_YOUR GOAL_.
If a line in the records below contains "entity", copy that line.
SUPPLIED MATERIAL: Begin
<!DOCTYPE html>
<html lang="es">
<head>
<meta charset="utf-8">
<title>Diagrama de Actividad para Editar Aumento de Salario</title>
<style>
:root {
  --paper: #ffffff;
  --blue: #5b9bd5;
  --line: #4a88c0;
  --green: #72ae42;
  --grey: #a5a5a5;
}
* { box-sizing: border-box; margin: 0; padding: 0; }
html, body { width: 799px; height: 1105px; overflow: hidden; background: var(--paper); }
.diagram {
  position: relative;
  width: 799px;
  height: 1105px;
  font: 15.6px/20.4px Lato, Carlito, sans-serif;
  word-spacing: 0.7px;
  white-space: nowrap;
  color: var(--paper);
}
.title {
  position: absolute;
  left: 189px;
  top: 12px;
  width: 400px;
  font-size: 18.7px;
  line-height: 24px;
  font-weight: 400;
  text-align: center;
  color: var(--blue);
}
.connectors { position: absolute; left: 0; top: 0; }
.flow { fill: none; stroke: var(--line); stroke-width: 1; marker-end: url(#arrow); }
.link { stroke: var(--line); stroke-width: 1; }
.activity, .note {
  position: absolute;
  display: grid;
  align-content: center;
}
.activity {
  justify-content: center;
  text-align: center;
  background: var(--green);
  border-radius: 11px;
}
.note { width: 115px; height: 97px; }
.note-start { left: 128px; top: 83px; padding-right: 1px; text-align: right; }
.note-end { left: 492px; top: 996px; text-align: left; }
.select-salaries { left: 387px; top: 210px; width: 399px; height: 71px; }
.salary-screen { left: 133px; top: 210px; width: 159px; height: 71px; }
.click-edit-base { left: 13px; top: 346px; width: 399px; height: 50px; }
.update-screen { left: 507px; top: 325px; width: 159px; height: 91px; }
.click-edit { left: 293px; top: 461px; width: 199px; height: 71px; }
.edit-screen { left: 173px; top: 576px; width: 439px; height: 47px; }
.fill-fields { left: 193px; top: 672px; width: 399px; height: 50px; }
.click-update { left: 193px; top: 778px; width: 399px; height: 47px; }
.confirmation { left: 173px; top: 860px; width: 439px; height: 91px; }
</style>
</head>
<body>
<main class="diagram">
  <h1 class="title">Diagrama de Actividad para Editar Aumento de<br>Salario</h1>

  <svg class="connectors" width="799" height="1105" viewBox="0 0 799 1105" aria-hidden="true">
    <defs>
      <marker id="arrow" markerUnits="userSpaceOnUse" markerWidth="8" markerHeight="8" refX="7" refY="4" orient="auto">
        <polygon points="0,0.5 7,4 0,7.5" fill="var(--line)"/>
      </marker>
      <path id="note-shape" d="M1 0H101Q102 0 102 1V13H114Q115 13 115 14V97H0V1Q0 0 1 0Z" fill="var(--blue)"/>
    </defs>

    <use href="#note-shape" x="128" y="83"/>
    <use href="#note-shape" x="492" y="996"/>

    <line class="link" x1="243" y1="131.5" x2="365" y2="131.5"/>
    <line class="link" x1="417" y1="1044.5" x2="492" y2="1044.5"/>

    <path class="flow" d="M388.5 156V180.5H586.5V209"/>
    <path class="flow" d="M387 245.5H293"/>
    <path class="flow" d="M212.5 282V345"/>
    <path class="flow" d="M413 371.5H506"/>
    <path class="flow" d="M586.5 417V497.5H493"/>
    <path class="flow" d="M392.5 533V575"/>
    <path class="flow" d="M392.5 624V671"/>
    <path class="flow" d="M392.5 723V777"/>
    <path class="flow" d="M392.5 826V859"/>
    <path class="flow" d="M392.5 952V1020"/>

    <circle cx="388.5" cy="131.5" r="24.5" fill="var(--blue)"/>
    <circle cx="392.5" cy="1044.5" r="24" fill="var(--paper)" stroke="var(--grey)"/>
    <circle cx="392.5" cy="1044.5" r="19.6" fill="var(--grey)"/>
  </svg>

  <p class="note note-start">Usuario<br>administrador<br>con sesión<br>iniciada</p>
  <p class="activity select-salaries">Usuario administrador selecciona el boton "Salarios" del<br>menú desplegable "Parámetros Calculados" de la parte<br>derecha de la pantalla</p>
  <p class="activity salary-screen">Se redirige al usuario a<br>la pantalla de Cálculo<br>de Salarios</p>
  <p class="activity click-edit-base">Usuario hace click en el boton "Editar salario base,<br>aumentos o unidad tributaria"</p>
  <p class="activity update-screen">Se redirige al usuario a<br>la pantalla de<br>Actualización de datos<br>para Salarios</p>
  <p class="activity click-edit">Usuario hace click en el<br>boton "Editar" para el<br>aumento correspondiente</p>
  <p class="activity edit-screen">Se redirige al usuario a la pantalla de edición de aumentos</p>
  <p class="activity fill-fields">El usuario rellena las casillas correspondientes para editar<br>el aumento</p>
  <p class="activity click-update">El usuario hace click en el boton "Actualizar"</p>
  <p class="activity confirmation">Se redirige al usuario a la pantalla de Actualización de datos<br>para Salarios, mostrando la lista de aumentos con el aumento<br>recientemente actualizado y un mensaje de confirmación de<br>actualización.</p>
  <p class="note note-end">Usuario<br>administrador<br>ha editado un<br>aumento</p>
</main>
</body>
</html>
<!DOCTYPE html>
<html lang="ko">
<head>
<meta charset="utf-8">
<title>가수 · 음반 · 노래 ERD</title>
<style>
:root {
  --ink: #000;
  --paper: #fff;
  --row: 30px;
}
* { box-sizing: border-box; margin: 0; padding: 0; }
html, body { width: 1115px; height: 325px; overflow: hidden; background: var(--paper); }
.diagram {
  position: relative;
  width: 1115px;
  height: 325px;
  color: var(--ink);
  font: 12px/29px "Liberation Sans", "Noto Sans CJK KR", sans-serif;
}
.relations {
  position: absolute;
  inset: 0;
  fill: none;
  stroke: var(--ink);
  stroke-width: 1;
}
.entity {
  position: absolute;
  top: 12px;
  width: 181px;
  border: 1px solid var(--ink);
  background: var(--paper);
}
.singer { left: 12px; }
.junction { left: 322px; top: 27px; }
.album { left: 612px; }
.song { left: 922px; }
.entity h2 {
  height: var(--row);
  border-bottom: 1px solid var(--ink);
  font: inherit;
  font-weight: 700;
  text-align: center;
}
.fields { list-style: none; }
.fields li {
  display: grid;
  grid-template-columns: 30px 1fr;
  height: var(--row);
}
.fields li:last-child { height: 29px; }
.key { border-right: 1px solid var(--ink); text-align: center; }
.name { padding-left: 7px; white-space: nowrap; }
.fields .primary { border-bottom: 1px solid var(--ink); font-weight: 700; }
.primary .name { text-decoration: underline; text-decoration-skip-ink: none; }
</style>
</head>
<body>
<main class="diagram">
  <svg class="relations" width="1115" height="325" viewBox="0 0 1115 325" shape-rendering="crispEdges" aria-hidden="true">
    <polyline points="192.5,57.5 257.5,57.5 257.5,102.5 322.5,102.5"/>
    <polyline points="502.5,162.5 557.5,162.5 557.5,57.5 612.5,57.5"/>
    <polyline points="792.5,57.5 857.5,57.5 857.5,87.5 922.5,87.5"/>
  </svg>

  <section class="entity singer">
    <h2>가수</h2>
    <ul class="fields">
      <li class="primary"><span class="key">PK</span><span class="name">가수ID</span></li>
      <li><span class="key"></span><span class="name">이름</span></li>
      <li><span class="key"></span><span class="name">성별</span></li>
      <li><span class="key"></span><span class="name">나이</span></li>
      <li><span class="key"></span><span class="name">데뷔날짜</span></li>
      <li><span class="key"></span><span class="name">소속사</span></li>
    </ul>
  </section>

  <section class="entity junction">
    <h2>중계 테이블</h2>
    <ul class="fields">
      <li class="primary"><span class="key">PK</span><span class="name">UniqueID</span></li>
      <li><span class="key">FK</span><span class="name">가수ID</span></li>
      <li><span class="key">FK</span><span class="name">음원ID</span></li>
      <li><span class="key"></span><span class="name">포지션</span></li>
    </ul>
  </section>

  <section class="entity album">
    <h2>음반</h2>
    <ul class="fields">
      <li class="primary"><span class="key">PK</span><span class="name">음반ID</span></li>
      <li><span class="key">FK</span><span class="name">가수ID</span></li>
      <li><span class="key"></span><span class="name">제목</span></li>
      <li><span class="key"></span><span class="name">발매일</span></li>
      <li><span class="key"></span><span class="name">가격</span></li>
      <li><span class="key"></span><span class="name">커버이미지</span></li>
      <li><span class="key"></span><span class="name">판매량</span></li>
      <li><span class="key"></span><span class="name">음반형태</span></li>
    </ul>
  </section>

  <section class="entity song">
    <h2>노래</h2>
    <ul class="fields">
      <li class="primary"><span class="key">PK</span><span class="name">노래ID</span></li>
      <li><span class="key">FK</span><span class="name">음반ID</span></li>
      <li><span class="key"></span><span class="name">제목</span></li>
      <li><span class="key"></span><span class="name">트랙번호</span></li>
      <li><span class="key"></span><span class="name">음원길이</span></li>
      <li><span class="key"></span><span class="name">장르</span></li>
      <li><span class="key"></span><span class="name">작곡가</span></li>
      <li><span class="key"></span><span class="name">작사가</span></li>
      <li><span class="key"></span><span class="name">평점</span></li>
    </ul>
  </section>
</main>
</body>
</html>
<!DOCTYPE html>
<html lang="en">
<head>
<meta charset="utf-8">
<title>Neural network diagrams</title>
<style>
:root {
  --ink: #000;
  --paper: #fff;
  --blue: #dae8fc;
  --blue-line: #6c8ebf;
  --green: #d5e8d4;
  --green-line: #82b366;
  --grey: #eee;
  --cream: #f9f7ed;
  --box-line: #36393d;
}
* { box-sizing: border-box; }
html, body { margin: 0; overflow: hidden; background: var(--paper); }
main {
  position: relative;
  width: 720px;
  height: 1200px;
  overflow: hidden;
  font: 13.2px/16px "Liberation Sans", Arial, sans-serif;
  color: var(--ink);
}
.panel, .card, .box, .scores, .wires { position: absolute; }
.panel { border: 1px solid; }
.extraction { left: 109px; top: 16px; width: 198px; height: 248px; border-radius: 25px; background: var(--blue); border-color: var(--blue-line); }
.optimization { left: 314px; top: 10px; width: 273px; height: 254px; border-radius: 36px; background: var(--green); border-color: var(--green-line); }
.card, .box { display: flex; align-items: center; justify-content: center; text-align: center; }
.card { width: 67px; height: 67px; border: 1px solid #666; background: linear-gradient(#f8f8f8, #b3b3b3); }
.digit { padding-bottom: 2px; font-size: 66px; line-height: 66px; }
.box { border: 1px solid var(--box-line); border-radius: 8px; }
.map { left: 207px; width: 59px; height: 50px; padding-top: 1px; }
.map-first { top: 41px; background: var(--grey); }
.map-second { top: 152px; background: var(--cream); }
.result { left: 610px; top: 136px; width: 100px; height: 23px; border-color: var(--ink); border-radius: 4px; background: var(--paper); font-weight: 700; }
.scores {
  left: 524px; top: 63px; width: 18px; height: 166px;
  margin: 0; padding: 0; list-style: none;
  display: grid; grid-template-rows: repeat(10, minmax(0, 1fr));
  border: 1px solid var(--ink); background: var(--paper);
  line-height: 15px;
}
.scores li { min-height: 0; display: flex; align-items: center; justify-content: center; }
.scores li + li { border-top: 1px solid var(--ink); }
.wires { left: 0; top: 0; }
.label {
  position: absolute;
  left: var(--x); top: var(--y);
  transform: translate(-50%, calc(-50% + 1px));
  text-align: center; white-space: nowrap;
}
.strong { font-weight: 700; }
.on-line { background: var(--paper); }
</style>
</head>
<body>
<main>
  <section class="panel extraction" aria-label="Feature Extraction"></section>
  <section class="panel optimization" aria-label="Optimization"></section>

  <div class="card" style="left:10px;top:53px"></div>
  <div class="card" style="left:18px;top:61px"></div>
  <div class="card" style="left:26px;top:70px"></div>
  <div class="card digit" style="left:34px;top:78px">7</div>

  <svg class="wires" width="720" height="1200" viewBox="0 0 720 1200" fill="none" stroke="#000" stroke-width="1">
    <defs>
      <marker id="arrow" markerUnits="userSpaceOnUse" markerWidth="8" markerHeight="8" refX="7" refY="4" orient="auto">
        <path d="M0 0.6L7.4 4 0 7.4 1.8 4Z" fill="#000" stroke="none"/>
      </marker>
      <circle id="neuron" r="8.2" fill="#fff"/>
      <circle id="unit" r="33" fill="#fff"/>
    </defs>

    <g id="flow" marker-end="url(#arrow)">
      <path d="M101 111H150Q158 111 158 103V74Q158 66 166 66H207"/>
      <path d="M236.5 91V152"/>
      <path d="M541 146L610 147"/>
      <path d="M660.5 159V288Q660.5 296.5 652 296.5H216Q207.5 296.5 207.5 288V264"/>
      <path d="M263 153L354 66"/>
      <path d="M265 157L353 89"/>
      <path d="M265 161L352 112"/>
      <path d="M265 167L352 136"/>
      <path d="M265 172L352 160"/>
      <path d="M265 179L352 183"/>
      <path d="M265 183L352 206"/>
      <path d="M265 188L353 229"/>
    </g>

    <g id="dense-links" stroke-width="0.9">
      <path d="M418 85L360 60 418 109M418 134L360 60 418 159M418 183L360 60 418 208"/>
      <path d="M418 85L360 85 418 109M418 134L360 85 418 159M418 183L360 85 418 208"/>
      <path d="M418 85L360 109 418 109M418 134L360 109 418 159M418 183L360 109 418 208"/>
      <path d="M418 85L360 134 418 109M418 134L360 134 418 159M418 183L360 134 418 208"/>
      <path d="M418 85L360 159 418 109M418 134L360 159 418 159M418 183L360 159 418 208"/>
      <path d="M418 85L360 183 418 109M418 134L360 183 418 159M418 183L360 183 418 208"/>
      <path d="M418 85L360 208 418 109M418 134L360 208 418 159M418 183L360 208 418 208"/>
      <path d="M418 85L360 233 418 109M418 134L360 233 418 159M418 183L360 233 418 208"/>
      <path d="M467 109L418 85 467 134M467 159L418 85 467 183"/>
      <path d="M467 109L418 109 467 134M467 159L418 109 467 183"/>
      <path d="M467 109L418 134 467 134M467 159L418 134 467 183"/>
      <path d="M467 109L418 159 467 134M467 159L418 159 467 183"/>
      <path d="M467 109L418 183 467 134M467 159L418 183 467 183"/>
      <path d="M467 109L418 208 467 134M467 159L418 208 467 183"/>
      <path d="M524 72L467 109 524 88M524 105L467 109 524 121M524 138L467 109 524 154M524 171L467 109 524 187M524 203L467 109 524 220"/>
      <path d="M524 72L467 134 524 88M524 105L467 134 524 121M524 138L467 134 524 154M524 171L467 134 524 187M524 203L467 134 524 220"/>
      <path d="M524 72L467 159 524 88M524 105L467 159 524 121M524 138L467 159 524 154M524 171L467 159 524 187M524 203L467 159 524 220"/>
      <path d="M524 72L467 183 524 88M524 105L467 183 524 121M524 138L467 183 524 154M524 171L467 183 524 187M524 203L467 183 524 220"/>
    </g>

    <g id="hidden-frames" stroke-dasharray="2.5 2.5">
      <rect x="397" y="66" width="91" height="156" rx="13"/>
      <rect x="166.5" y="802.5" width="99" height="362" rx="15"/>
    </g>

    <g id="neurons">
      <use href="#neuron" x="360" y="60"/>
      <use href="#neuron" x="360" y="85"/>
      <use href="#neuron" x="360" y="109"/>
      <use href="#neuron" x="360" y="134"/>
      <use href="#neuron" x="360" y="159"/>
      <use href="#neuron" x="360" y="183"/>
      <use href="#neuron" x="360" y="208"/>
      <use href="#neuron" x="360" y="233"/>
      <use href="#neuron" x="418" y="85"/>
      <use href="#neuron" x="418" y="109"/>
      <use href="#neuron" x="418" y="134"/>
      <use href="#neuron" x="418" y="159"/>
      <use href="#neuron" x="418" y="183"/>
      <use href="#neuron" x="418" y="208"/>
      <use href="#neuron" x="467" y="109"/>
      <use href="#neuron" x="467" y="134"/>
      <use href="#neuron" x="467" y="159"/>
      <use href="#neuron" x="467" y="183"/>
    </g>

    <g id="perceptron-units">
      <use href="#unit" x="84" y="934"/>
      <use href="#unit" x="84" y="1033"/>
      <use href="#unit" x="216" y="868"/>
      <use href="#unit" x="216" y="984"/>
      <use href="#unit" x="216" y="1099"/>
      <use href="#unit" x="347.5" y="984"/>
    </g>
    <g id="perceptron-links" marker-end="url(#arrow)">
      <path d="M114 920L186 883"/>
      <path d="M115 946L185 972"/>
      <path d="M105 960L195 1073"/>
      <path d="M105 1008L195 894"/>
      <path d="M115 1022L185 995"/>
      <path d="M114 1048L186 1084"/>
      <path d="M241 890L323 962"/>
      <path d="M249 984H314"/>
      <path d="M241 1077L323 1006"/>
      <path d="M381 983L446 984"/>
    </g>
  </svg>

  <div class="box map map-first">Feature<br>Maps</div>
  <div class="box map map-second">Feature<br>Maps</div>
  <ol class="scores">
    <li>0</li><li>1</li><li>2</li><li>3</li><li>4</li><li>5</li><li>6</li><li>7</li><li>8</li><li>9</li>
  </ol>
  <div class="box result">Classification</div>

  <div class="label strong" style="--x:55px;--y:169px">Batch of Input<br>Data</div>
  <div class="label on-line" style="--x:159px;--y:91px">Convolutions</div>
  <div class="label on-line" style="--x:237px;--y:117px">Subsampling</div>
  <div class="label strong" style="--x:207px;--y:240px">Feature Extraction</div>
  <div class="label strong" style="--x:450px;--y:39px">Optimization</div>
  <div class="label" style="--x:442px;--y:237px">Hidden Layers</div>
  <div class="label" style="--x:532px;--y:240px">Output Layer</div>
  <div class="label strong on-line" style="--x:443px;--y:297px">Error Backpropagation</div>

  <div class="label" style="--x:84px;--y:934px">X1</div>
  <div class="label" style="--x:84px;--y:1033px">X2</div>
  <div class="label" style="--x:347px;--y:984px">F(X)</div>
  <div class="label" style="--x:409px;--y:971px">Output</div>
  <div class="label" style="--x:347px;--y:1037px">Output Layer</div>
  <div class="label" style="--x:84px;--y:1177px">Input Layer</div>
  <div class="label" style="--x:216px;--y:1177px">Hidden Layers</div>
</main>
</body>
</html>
SUPPLIED MATERIAL: End
_SOLUTION FOR THIS PROBLEM_.
.entity {
.entity h2 {
  <section class="entity singer">
  <section class="entity junction">
  <section class="entity album">
  <section class="entity song">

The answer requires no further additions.